At Home in the Dogwood Mudhole
is a three-part series of books. It is written by Franklin Sanders from At Home in the Dogwood Mudhole
. The books were actually written as newsletters to Franklin’s subscribers. Gathered, these newsletters make up 3 volumes. Each spanning several years.
The first volume is the one that myself and many others in the TOS Review Crew were given to read and review.
When I first looked through the website for this book, I wasn’t really sure what to think. I didn’t know how a collection of newsletters would really sit as a whole book for me. The books I typically read are action/adventure, mystery, thriller and even schoolbooks. More of the fiction than non-fiction.
But I think I felt drawn to the book because it is based in my home state of Tennessee. And to be quiet honest I didn’t know that there was a place called Dogwood Mudhole in the great state! So that really got me intrigued.
I was pleasantly surprised as I started to read this. Franklin and his family were the typical family. But yet they felt unsatisfied in the everyday humdrum of life as they knew it. Seeking to get back to their roots they journey to find the place that they can call “home.” Home was somewhere in Middle Tennessee and they wanted to be there before Y2K.
Who knew what would happen back then. Would the computers fail and send us back to a pre-technology era? Or would all be ok? Well, rather than rely on others, this family chose to learn to become self-sufficient again. Going back to what is really a very lost art form and one that may eventually die out if people like the Sanders don’t appear.
Along their journey to finding their forever home you get a glimpse into their lives. It’s almost like they become an extension of your family. There were so many times that I found myself laughing aloud at the things that were happening. Like their dogs. The Thousand dollar dog is a great short story in and of itself. Then the ordeal with the IRS, moving, and everything in between. It’s just real. Real life, real people, real situations.
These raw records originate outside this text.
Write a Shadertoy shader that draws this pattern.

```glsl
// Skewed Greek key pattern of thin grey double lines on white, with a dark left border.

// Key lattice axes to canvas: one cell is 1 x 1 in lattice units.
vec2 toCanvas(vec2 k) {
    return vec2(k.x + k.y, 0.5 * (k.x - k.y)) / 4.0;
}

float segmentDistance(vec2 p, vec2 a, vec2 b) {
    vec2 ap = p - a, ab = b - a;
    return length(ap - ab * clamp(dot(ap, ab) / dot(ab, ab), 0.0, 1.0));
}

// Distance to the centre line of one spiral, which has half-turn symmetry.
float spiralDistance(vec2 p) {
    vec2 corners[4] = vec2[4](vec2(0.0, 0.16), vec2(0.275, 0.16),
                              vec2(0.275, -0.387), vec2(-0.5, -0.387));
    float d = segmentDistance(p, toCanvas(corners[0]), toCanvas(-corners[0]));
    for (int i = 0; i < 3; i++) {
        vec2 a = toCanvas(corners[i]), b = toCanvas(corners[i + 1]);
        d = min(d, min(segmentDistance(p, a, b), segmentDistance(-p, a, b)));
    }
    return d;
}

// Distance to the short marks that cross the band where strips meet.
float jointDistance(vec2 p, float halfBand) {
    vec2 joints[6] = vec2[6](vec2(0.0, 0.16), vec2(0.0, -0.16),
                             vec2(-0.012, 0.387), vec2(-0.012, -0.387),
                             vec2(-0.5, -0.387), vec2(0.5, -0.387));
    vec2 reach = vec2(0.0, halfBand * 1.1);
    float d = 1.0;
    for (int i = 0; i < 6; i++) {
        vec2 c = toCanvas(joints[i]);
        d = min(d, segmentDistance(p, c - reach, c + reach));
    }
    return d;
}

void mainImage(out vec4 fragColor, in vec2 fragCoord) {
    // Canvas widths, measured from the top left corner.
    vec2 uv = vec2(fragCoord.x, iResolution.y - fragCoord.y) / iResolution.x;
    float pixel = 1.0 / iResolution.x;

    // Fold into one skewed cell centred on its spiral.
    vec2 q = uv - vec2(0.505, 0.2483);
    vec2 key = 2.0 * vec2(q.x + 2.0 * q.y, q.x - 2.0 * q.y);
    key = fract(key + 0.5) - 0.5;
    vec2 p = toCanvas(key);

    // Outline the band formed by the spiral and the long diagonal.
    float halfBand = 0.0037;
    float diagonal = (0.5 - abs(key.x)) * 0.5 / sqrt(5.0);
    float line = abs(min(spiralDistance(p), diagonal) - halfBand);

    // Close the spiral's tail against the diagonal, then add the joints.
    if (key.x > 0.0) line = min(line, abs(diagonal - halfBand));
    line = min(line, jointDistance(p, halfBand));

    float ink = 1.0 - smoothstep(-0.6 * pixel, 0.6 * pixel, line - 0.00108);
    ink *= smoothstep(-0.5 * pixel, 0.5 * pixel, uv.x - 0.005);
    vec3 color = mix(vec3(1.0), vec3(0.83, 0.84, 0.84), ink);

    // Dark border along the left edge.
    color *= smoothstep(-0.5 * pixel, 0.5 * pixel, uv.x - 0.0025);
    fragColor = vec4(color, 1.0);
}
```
There is so much history in this book as well. Several of the family members like to do war reenactments. They love to dive into their family history which in turn shares Tennessee history. Things that I didn’t know and that aren’t being taught so much in the history books today are shared as Franklin takes his family on journeys through the Tennessee Valley. I really was surprised to find out so much about the state I lived in for 20 years. What a treat to have that information in this book.
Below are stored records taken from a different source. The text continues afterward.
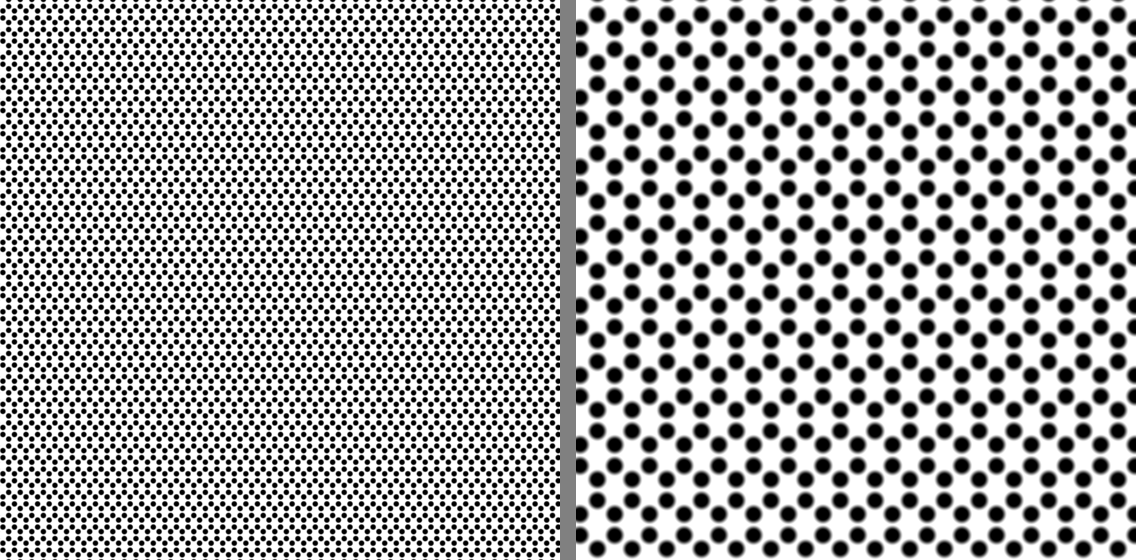
Left, the full canvas; right, a detail of the centre.
A Shadertoy shader for this pattern:

```glsl
// Black dots in a fine honeycomb: staggered rows of vertical dot pairs on white.
#define COLUMNS 48.4
#define ORIGIN vec2(0.25, 1.25)
#define HALF_GAP 0.303
#define RADIUS 0.23
#define SOFTNESS 0.0017
#define INK vec3(0.0)
#define PAPER vec3(1.0)

// Signed distance to the dot pairs of one band, shifted half a column on odd bands
float bandDistance(vec2 p, float band) {
    vec2 q = p - vec2(0.5 * mod(band, 2.0), band);
    q.x = fract(q.x + 0.5) - 0.5;
    q.y = abs(q.y) - HALF_GAP;
    return length(q) - RADIUS;
}

// Nearest dot over the current band and its neighbours
float dotDistance(vec2 p) {
    float band = floor(p.y + 0.5);
    float d = 1.0;
    for (int i = -1; i <= 1; i++) {
        d = min(d, bandDistance(p, band + float(i)));
    }
    return d;
}

void mainImage(out vec4 fragColor, in vec2 fragCoord) {
    // Column units, measured down from the top left
    vec2 uv = fragCoord / iResolution.y;
    vec2 p = vec2(uv.x, 1.0 - uv.y) * COLUMNS - ORIGIN;

    // Soft ink edge, never narrower than a pixel
    float edge = COLUMNS * max(SOFTNESS, 0.75 / iResolution.y);
    float ink = 1.0 - smoothstep(-edge, edge, dotDistance(p));
    fragColor = vec4(mix(PAPER, INK, ink), 1.0);
}
```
Something else that Franklin shares are places you definitely want to visit. From restaurants to bed and breakfasts, to different memorials, cemeteries, historical houses all mentioned in this book. He even gives contact information so that if you are in the area you can call these places to see if they have tour availability.
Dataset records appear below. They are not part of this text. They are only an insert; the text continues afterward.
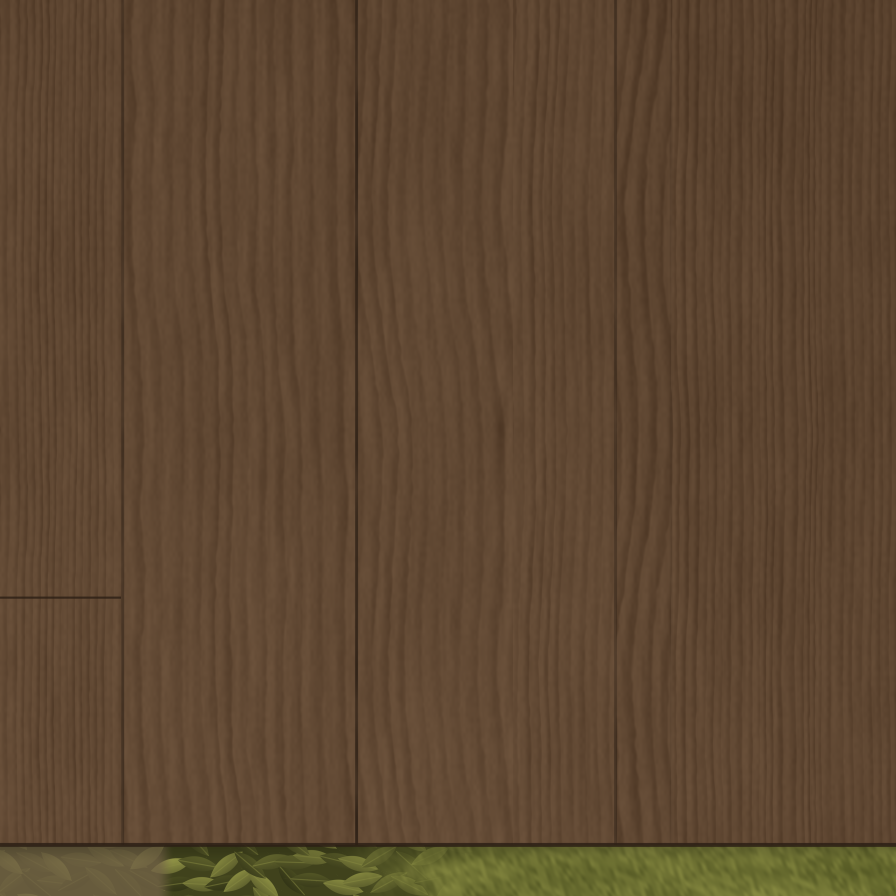
Give the GLSL for this texture, as a WebGL 2 fragment shader.

```glsl
#version 300 es
precision highp float;

uniform vec2 u_resolution;
out vec4 fragColor;

const vec3 WOOD_DARK = vec3(0.285, 0.200, 0.130);
const vec3 WOOD_LIGHT = vec3(0.430, 0.328, 0.238);
const vec3 SEAM = vec3(0.17, 0.12, 0.08);
const vec3 LEAF_DARK = vec3(0.25, 0.26, 0.11);
const vec3 LEAF_MID = vec3(0.40, 0.42, 0.17);
const vec3 LEAF_LIGHT = vec3(0.54, 0.55, 0.26);
const vec3 STONE = vec3(0.44, 0.38, 0.27);

const float GRAIN_PERIOD = 0.52;   // height after which the grain repeats
const float FLOOR_EDGE = 0.057;    // height of the lower border
const int PLANKS = 6;
const float LEFT[PLANKS] = float[](0.0, 0.137, 0.398, 0.572, 0.687, 0.749);
const float SPACING[PLANKS] = float[](0.0085, 0.0205, 0.0215, 0.0130, 0.0210, 0.0095);
const float SLANT[PLANKS] = float[](0.0, -0.020, -0.035, 0.008, 0.025, 0.0);
const float BOW[PLANKS] = float[](0.001, 0.003, 0.009, 0.003, 0.010, 0.001);
const float SEAM_DEPTH[PLANKS] = float[](0.0, 0.60, 0.90, 0.0, 0.55, 0.15);

float hash(vec2 p) {
  vec3 q = fract(p.xyx * 0.1031);
  q += dot(q, q.yzx + 33.33);
  return fract((q.x + q.y) * q.z);
}

// Value noise that wraps vertically after the given number of cells
float noise(vec2 p, float wrap) {
  vec2 i = floor(p), f = fract(p);
  f = f * f * (3.0 - 2.0 * f);
  float y0 = mod(i.y, wrap), y1 = mod(i.y + 1.0, wrap);
  float low = mix(hash(vec2(i.x, y0)), hash(vec2(i.x + 1.0, y0)), f.x);
  float high = mix(hash(vec2(i.x, y1)), hash(vec2(i.x + 1.0, y1)), f.x);
  return mix(low, high, f.y);
}

float band(float d, float halfWidth, float aa) {
  return 1.0 - smoothstep(halfWidth - aa, halfWidth + aa, abs(d));
}

// Growth rings cut lengthwise: soft on one side, crisp on the other
float rings(vec2 uv, float spacing, float slant, float bow, float seed) {
  float v = uv.y / GRAIN_PERIOD;
  float x = uv.x - slant * uv.y + bow * cos(6.2832 * (v - 0.45));
  x += spacing * 0.35 * noise(vec2(uv.x * 25.0 + seed, v * 6.0), 6.0);
  x += spacing * 0.12 * noise(vec2(uv.x * 90.0, v * 40.0), 40.0);
  float p = x / spacing + 1.1 * noise(vec2(x / spacing * 0.35, seed), 64.0);
  float s = fract(p);
  float strength = mix(0.4, 1.0, hash(vec2(floor(p) + 50.0, seed)));
  return strength * smoothstep(0.25, 0.80, s) * (1.0 - smoothstep(0.82, 1.0, s));
}

vec3 wood(vec2 uv, float aa) {
  int k = 0;
  for (int i = 1; i < PLANKS; i++) if (uv.x >= LEFT[i]) k = i;
  float seed = float(k) * 7.0 + 3.0;
  float v = uv.y / GRAIN_PERIOD;
  float tone = 0.76 - 0.20 * uv.y - 0.10 * smoothstep(0.65, 0.85, uv.x);
  tone += 0.10 * (hash(vec2(seed, 2.0)) - 0.5);
  tone -= 0.38 * rings(uv, SPACING[k], SLANT[k], BOW[k], seed);
  // Fibres, pores and broad staining
  tone += 0.20 * (noise(vec2(uv.x * 230.0, v * 10.0), 10.0) - 0.5);
  tone += 0.12 * (noise(vec2(uv.x * 330.0, v * 90.0), 90.0) - 0.5);
  tone += 0.14 * (noise(vec2(uv.x * 14.0, v * 3.0), 3.0) - 0.5);
  // Dark streak recurring with the grain
  vec2 streak = vec2(uv.x - 0.560, (fract(v - 0.5) - 0.5) * GRAIN_PERIOD);
  streak.x -= 0.08 * streak.y;
  tone -= 0.30 * exp(-dot(streak * vec2(190.0, 26.0), streak * vec2(190.0, 26.0)));
  vec3 color = mix(WOOD_DARK, WOOD_LIGHT, tone);
  // Seams between planks, worn unevenly along their length
  for (int i = 1; i < PLANKS; i++) {
    float wear = mix(0.55, 1.0, noise(vec2(float(i) * 5.0, uv.y * 24.0), 64.0));
    color = mix(color, SEAM, SEAM_DEPTH[i] * wear * band(uv.x - LEFT[i], 0.0016, aa));
  }
  float joint = band(uv.y - 0.333, 0.0012, aa) * (1.0 - step(0.135, uv.x));
  return mix(color, SEAM, 0.8 * joint);
}

// Pointed leaves scattered on a jittered grid
vec3 leaves(vec2 uv, vec3 color, float aa) {
  vec2 cell = floor(uv / 0.026);
  for (int j = -1; j <= 1; j++) for (int i = -1; i <= 1; i++) {
    vec2 id = cell + vec2(i, j) + 20.0;
    float turn = mix(-0.9, 0.7, hash(id + 4.0));
    vec2 d = uv - (id - 19.5 + 0.5 * (vec2(hash(id), hash(id + 9.0)) - 0.5)) * 0.026;
    d = mat2(cos(turn), -sin(turn), sin(turn), cos(turn)) * d;
    float along = clamp(d.x / 0.024, -1.0, 1.0);
    float halfWidth = 0.0085 * (1.0 - along * along);
    float mask = smoothstep(-aa, aa, halfWidth - abs(d.y) - 0.0005);
    vec3 tint = mix(LEAF_DARK, LEAF_LIGHT, hash(id + 15.0));
    tint *= 0.95 + 20.0 * d.y;
    tint = mix(tint, LEAF_LIGHT, 0.5 * band(d.y, 0.0006, aa));
    color = mix(color, tint, mask);
  }
  return color;
}

vec3 garden(vec2 uv, float aa) {
  float blades = noise(uv * vec2(210.0, 150.0) + uv.yx * 60.0, 512.0);
  float patches = noise(uv * vec2(24.0, 40.0), 64.0);
  vec3 grass = mix(LEAF_MID * 0.82, LEAF_LIGHT, 0.55 * blades + 0.4 * patches);
  vec3 bush = leaves(uv, LEAF_DARK, aa);
  vec3 color = mix(bush, grass, smoothstep(0.42, 0.57, uv.x + 0.06 * patches));
  // Pale veil over the left end
  color = mix(color, STONE, 0.80 * (1.0 - smoothstep(0.175, 0.195, uv.x)));
  return color * mix(1.0, 0.82, smoothstep(0.035, FLOOR_EDGE, uv.y));
}

void main() {
  vec2 uv = gl_FragCoord.xy / u_resolution;
  float aa = 0.7 / min(u_resolution.x, u_resolution.y);
  float above = smoothstep(-aa, aa, uv.y - FLOOR_EDGE);
  vec3 color = mix(garden(uv, aa), wood(uv, aa), above);
  color = mix(color, SEAM, 0.85 * band(uv.y - FLOOR_EDGE, 0.0022, aa));
  fragColor = vec4(color, 1.0);
}
```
To me, it felt like I was listening to stories being told by my father. The family learning how to farm, raise animals (which they keep bringing more of back to their house) are just the beginning in this book. This book has had me laughing, crying, excited, and just overall happy. They share their struggles of everyday life as they work to become more like their ancestors. From farm life, personal struggles, to just the everyday things.
I really didn’t want it to end, but now the second volume is available! (11/15/2013) I will definitely be ordering a copy as I really enjoyed the stories shared by Franklin. It was really awesome to just see someone be so authentic in their life.
To purchase At Home in the Dogwood Mudhole: Nothing that Eats click here. It is $22.95 for a 400+ page soft-cover book. It is geared towards adults but I found myself sharing some of the funny parts with my kids. I do believe that a teenager could read it and it not be a problem.